The simple answer is: The National Fire Protection Association Standard 211 says,
This is the national safety standard and is the correct way to approach the problem. It takes into account the fact that even if you don’t use your chimney much, animals may build nests in the flue or there may be other types of deterioration that could make the chimney unsafe to use.
The Chimney Safety Institute of America recommends that open masonry fireplaces should be cleaned at 1/8″ of sooty buildup, and sooner if there is any glaze present in the system. Factory-built fireplaces should be cleaned when any appreciable buildup occurs.

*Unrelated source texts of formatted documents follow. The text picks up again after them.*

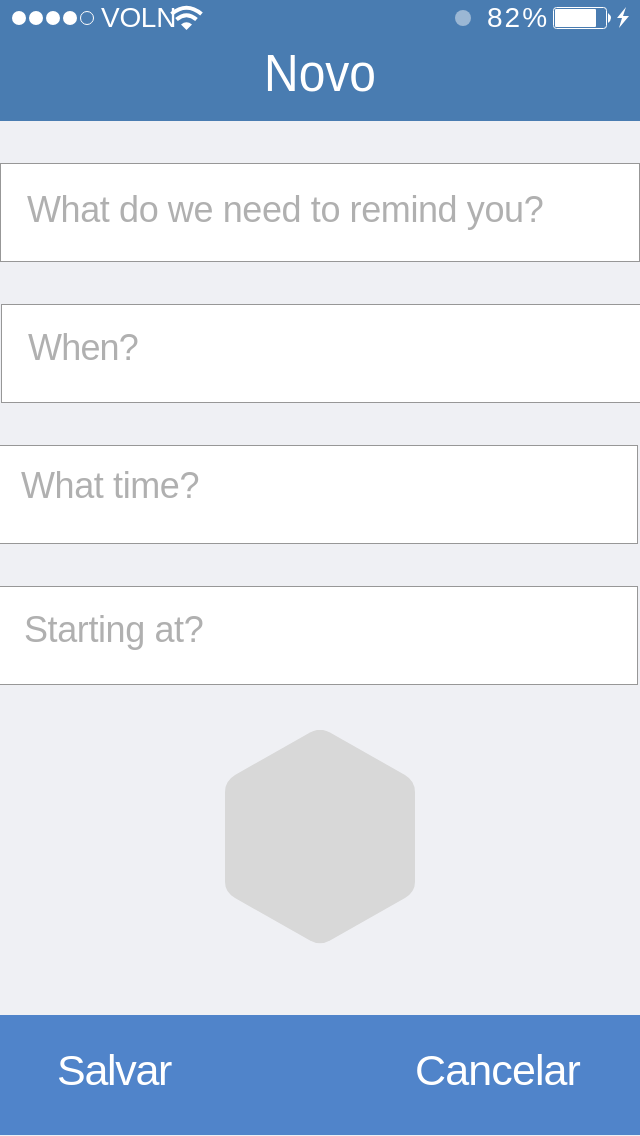
<!DOCTYPE html>
<html lang="en">
<head>
<meta charset="utf-8">
<title>Novo</title>
<style>
:root {
  --header: #497cb1;
  --footer: #5084ca;
  --page: #eff0f4;
  --field: #fff;
  --line: #979797;
  --hint: #b0b0b0;
  --hexagon: #d8d8d8;
  --light: #fff;
}
* { box-sizing: border-box; margin: 0; }
body {
  width: 640px; height: 1136px; overflow: hidden;
  background: var(--page);
  font-family: "Liberation Sans", Arial, sans-serif;
}
.screen { width: 640px; height: 1136px; display: flex; flex-direction: column; overflow: hidden; }
header { height: 121px; flex: none; background: var(--header); color: var(--light); }
.status { height: 36px; display: flex; justify-content: space-between; font-size: 28px; line-height: 35px; }
.status svg { display: block; flex: none; }
.network { display: flex; padding-left: 11px; }
.carrier { width: 75px; padding-left: 6px; letter-spacing: -0.3px; }
.power { display: flex; padding-right: 10px; }
.charge { width: 65px; letter-spacing: 2px; }
h1 { font-size: 51px; font-weight: 400; line-height: 76px; text-align: center; transform: scaleX(.94); }
.fields { flex: none; display: flex; flex-direction: column; gap: 42px; padding-top: 42px; }
.field {
  height: 99px; border: 1px solid var(--line); background: var(--field); color: var(--hint);
  font-size: 36px; line-height: 40px; letter-spacing: -0.4px; white-space: nowrap;
}
.subject { padding: 26px 0 0 26px; }
.date { margin: 0 -1px 0 1px; padding: 23px 0 0 26px; letter-spacing: -0.8px; }
.time { margin: 0 2px 0 -1px; padding: 20px 0 0 21px; }
.start { margin: 0 2px 0 -1px; padding: 23px 0 0 24px; }
.badge { flex: 1; display: flex; justify-content: center; padding-top: 45px; }
.badge svg { display: block; }
footer {
  height: 120px; flex: none; margin-bottom: 1px; padding: 0 60px 0 57px;
  display: flex; justify-content: space-between; background: var(--footer);
}
footer a { color: var(--light); text-decoration: none; font-size: 43px; line-height: 110px; letter-spacing: -1.3px; }
footer .cancel { letter-spacing: -0.9px; }
</style>
</head>
<body>
<main class="screen">
  <header>
    <div class="status">
      <div class="network">
        <svg width="84" height="36" fill="#fff" aria-hidden="true">
          <defs><circle id="dot" cy="18" r="7"/></defs>
          <use href="#dot" x="8"/><use href="#dot" x="25"/><use href="#dot" x="42"/><use href="#dot" x="59"/>
          <circle cx="76" cy="18" r="6.5" fill="none" stroke="#fff"/>
        </svg>
        <span class="carrier">VOLN</span>
        <svg width="34" height="36" fill="none" stroke="#fff" stroke-width="4" aria-hidden="true">
          <path d="M1.5 14Q16.500 1.500 31.500 14"/>
          <path d="M6.500 19.500Q16.500 11 26.500 19.500"/>
          <path d="M16.500 30L11 24.500Q16.500 20 22 24.500Z" fill="#fff" stroke="none"/>
        </svg>
      </div>
      <div class="power">
        <svg width="34" height="36" aria-hidden="true"><circle cx="10" cy="18" r="8" fill="#9bb7d4"/></svg>
        <span class="charge">82%</span>
        <svg width="78" height="36" fill="#fff" aria-hidden="true">
          <rect x="1.500" y="7.500" width="53" height="21" rx="3" fill="none" stroke="#fff"/>
          <rect x="3" y="9" width="41" height="18" rx="1"/>
          <path d="M56 13Q62 18 56 23Z"/>
          <path d="M74 7L65 18H70L67 28L77 16H71Z"/>
        </svg>
      </div>
    </div>
    <h1>Novo</h1>
  </header>
  <section class="fields">
    <div class="field subject">What do we need to remind you?</div>
    <div class="field date">When?</div>
    <div class="field time">What time?</div>
    <div class="field start">Starting at?</div>
  </section>
  <div class="badge">
    <svg width="190" height="214" viewBox="0 0 190 214" aria-hidden="true">
      <path fill="var(--hexagon)" d="M85 2.500Q95 -3 105 2.500L180 45Q190 51 190 62V152Q190 162 180 168L105 210.500Q95 216 85 210.500L10 168Q0 162 0 152V62Q0 51 10 45Z"/>
    </svg>
  </div>
  <footer>
    <a class="save" href="#">Salvar</a>
    <a class="cancel" href="#">Cancelar</a>
  </footer>
</main>
</body>
</html>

This is considered to be enough fuel buildup to cause a chimney fire capable of damaging the chimney or spreading to the home.
Chimney Cleaning… Here’s what we do
- Thorough brushing of the entire flue, top to bottom
- Inspect for internal chimney fire damage, cracks and/or degradation
- Clean chimney base, fireplace smoke shelf, damper and grates
- Rotary clean smoke pipe and fireplace smoke chamber
- Clean stove/furnace interior, baffles, catalytic combustors or secondary burner chamber, gaskets, firebricks and fans
- Inspect chimney exterior, flashing and crown for weather tightness
- Perform minor repairs when possible during scheduled cleaning service
- Major repairs identified with cost estimates provided